(Stored data entries)

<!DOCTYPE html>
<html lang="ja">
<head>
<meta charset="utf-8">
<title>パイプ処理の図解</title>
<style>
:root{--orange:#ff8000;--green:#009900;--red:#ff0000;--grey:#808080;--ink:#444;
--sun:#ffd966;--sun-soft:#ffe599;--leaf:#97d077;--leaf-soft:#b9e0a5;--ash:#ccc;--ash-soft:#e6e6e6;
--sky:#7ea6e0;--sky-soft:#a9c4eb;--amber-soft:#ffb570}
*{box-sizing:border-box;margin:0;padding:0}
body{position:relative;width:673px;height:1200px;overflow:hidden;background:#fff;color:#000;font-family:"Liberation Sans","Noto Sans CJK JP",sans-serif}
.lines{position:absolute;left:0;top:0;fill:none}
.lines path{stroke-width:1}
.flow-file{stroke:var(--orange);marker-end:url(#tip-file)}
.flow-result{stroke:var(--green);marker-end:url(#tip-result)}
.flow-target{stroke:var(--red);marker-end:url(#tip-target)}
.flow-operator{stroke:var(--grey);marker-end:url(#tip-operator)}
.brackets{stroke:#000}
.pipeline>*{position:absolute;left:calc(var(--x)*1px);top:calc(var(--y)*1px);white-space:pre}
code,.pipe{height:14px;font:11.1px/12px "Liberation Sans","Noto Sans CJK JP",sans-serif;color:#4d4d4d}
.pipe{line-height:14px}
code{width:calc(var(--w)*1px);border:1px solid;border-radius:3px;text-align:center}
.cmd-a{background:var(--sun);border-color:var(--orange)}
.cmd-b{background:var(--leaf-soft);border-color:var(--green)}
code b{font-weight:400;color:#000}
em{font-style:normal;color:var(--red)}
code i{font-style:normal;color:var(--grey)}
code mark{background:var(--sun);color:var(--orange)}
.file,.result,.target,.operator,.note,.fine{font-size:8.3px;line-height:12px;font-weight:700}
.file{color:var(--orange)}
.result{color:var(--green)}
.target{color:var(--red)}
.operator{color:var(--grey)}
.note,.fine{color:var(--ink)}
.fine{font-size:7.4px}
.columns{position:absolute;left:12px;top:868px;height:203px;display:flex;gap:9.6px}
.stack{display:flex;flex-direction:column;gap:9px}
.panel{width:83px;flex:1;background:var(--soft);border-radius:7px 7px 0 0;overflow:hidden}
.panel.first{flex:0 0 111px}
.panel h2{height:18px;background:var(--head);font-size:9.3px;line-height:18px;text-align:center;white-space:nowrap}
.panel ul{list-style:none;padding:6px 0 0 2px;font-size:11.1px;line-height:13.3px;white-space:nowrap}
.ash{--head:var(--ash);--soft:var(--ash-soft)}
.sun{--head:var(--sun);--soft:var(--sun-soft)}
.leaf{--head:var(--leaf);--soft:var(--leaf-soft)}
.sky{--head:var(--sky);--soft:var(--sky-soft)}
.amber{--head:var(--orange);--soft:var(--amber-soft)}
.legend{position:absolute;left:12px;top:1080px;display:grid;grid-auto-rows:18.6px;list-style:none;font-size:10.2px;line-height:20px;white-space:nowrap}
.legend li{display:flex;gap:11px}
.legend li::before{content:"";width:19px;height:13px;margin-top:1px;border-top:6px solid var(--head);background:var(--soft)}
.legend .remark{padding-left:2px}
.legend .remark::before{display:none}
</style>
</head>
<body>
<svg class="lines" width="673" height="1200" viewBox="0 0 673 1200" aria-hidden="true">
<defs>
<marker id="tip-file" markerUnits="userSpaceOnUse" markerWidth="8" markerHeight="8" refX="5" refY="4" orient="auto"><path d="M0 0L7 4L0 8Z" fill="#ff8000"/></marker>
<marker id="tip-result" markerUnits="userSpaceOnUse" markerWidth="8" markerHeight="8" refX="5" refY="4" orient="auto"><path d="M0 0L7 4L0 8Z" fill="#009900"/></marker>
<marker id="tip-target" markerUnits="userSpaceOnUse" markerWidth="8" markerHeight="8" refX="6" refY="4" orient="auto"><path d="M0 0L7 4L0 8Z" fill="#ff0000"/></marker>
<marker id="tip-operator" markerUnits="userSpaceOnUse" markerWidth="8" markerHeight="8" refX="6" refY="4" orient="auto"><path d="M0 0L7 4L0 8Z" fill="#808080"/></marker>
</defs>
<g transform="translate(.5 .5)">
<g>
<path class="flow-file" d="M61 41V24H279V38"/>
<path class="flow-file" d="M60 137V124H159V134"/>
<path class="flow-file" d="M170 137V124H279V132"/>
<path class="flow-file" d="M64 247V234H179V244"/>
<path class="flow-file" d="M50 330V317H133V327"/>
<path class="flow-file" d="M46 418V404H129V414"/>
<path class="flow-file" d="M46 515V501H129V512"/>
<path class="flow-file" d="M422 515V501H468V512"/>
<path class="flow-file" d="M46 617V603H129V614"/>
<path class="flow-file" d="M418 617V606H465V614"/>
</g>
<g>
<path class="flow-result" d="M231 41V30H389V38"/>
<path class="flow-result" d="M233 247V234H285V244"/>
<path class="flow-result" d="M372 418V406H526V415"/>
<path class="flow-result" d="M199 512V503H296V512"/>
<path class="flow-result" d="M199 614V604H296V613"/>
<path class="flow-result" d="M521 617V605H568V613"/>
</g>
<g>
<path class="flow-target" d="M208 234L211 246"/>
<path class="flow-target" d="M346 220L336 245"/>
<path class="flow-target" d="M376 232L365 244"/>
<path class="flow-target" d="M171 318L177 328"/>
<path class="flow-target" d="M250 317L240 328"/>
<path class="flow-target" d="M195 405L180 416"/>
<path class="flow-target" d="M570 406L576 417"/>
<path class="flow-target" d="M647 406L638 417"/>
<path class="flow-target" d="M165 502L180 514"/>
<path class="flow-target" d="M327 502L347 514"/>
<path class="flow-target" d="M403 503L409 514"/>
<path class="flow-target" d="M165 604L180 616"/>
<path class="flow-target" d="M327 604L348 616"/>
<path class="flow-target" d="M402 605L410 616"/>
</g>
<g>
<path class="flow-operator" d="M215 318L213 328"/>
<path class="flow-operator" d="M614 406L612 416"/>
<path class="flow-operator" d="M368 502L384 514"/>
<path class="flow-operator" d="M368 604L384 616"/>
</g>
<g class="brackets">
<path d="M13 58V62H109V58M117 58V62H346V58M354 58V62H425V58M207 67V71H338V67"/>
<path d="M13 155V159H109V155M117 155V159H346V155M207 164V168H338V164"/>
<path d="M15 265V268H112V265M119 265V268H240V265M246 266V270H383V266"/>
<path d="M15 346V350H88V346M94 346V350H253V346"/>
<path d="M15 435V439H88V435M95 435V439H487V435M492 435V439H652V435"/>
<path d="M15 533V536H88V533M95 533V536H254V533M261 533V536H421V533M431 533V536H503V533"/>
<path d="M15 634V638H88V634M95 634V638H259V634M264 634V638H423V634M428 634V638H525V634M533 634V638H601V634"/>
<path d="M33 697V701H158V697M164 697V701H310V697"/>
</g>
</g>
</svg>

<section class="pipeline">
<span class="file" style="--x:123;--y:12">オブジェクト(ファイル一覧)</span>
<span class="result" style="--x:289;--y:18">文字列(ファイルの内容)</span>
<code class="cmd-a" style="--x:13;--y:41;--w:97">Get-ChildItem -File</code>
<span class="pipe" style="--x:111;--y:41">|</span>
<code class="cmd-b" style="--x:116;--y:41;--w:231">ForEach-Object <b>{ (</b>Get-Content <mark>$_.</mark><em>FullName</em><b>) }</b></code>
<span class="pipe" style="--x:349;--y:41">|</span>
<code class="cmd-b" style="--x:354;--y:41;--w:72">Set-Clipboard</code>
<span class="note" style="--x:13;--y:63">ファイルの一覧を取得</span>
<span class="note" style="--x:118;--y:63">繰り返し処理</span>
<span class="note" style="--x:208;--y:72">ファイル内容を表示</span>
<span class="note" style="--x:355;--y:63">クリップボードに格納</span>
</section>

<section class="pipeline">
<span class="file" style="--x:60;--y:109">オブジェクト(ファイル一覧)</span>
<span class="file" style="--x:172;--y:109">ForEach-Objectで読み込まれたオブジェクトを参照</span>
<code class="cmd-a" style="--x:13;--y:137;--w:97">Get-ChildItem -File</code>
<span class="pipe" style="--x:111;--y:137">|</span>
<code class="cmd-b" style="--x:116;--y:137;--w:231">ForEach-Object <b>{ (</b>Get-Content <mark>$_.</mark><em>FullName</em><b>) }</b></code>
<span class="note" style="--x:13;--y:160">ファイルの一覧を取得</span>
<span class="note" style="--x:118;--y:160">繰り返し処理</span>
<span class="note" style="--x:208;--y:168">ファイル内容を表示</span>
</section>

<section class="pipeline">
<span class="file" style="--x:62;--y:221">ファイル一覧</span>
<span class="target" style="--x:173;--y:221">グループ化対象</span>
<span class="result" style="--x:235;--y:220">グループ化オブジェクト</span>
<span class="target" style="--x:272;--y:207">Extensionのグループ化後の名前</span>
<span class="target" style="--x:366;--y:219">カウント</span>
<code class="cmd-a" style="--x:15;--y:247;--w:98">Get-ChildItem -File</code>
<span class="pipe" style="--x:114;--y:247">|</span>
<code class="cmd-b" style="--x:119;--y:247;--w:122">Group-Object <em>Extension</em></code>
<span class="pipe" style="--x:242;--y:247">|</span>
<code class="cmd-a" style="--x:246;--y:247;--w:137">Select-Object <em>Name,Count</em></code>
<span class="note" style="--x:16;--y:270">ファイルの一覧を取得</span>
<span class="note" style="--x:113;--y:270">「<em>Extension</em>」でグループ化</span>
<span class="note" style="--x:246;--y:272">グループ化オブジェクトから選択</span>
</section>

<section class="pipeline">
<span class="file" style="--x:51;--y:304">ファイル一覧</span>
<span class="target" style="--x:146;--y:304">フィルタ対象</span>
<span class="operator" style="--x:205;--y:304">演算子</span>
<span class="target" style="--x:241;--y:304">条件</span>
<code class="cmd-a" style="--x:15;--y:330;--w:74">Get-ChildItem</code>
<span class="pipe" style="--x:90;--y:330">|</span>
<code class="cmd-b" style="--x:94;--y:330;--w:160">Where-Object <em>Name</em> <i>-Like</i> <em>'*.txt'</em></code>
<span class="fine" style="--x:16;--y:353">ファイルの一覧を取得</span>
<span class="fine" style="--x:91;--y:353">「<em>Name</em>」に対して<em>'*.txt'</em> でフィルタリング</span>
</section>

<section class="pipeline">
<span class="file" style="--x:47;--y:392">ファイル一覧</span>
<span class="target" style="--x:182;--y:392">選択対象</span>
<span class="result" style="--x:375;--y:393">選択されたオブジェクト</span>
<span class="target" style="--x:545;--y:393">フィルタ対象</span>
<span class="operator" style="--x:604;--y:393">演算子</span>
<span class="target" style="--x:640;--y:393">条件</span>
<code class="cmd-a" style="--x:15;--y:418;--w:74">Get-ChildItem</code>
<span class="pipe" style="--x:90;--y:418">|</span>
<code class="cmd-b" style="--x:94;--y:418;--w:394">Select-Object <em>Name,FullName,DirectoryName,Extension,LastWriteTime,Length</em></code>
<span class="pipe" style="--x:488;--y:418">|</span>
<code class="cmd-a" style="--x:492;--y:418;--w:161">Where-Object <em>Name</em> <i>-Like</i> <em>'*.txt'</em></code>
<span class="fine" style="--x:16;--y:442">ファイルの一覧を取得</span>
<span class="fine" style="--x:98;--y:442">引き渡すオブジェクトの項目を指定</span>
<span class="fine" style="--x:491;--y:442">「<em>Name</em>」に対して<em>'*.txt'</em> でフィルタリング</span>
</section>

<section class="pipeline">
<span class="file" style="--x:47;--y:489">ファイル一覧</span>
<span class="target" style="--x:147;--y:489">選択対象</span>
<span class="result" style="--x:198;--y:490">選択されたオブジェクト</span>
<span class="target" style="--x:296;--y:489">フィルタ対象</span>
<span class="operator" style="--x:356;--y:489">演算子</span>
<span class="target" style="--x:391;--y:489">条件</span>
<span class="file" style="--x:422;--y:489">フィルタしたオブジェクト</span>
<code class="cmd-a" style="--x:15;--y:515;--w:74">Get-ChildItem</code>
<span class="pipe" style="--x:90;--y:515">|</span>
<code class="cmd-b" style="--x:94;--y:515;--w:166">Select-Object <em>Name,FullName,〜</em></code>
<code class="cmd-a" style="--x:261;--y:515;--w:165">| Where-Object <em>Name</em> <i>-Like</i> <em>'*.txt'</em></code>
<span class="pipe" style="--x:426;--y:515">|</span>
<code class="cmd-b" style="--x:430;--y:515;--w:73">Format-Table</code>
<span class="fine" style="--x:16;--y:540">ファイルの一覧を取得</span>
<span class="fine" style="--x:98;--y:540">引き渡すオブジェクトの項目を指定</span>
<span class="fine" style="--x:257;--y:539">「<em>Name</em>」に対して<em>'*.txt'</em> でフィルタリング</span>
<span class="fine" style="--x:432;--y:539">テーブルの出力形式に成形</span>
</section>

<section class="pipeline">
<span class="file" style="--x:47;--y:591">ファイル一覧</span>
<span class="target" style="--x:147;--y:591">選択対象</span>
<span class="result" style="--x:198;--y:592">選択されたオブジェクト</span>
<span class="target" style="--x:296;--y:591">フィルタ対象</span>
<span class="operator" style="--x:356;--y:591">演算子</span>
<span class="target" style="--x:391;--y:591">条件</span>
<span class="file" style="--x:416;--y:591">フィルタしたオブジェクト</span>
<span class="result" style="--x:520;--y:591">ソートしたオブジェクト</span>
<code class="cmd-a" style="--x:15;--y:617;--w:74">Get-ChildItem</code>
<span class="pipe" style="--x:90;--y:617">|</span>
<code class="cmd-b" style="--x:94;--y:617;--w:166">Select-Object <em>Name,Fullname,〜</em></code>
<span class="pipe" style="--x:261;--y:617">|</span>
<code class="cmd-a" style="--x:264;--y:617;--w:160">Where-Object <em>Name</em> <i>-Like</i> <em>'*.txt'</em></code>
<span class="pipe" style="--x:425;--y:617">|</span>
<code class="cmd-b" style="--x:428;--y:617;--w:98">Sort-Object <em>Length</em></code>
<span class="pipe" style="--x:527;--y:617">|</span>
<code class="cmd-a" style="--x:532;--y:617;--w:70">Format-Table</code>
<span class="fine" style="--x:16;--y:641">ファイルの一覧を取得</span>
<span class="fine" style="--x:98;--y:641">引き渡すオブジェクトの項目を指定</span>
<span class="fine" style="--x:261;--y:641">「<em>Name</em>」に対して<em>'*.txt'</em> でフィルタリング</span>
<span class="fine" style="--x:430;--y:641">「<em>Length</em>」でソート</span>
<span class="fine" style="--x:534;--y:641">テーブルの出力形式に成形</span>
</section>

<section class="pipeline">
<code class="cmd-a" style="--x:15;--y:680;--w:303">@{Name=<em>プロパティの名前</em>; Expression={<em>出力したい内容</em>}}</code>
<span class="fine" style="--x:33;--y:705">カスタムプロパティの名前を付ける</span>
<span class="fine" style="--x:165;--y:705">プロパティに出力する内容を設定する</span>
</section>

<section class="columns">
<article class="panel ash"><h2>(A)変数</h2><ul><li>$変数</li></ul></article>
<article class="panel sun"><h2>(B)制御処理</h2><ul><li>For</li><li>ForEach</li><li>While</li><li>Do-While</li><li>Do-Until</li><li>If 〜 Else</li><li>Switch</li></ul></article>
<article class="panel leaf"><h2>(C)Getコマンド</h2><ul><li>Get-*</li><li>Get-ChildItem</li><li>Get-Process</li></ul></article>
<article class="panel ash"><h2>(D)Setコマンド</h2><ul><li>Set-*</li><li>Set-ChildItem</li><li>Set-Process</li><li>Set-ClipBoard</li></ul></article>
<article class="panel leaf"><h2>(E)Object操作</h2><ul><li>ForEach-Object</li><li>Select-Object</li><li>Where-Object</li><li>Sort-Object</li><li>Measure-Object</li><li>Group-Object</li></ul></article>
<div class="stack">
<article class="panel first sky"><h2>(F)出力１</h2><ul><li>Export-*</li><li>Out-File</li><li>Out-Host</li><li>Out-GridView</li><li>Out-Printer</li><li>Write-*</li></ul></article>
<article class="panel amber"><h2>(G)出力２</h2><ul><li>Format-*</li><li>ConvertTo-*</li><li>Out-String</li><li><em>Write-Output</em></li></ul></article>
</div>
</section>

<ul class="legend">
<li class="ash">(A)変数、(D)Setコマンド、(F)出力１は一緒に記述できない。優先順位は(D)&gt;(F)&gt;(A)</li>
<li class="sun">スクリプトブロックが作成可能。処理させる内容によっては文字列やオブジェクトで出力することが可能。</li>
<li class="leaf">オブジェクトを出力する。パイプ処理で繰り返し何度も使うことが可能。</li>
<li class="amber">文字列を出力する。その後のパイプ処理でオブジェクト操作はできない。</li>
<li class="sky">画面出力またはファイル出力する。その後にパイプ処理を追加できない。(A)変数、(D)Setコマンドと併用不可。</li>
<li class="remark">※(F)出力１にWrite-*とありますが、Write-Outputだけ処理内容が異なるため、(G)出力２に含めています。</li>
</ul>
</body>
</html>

### Exercise goal
Filter the entries by the string "article" and copy each matching line.

### Response box
<article class="panel ash"><h2>(A)変数</h2><ul><li>$変数</li></ul></article>
<article class="panel sun"><h2>(B)制御処理</h2><ul><li>For</li><li>ForEach</li><li>While</li><li>Do-While</li><li>Do-Until</li><li>If 〜 Else</li><li>Switch</li></ul></article>
<article class="panel leaf"><h2>(C)Getコマンド</h2><ul><li>Get-*</li><li>Get-ChildItem</li><li>Get-Process</li></ul></article>
<article class="panel ash"><h2>(D)Setコマンド</h2><ul><li>Set-*</li><li>Set-ChildItem</li><li>Set-Process</li><li>Set-ClipBoard</li></ul></article>
<article class="panel leaf"><h2>(E)Object操作</h2><ul><li>ForEach-Object</li><li>Select-Object</li><li>Where-Object</li><li>Sort-Object</li><li>Measure-Object</li><li>Group-Object</li></ul></article>
<article class="panel first sky"><h2>(F)出力１</h2><ul><li>Export-*</li><li>Out-File</li><li>Out-Host</li><li>Out-GridView</li><li>Out-Printer</li><li>Write-*</li></ul></article>
<article class="panel amber"><h2>(G)出力２</h2><ul><li>Format-*</li><li>ConvertTo-*</li><li>Out-String</li><li><em>Write-Output</em></li></ul></article>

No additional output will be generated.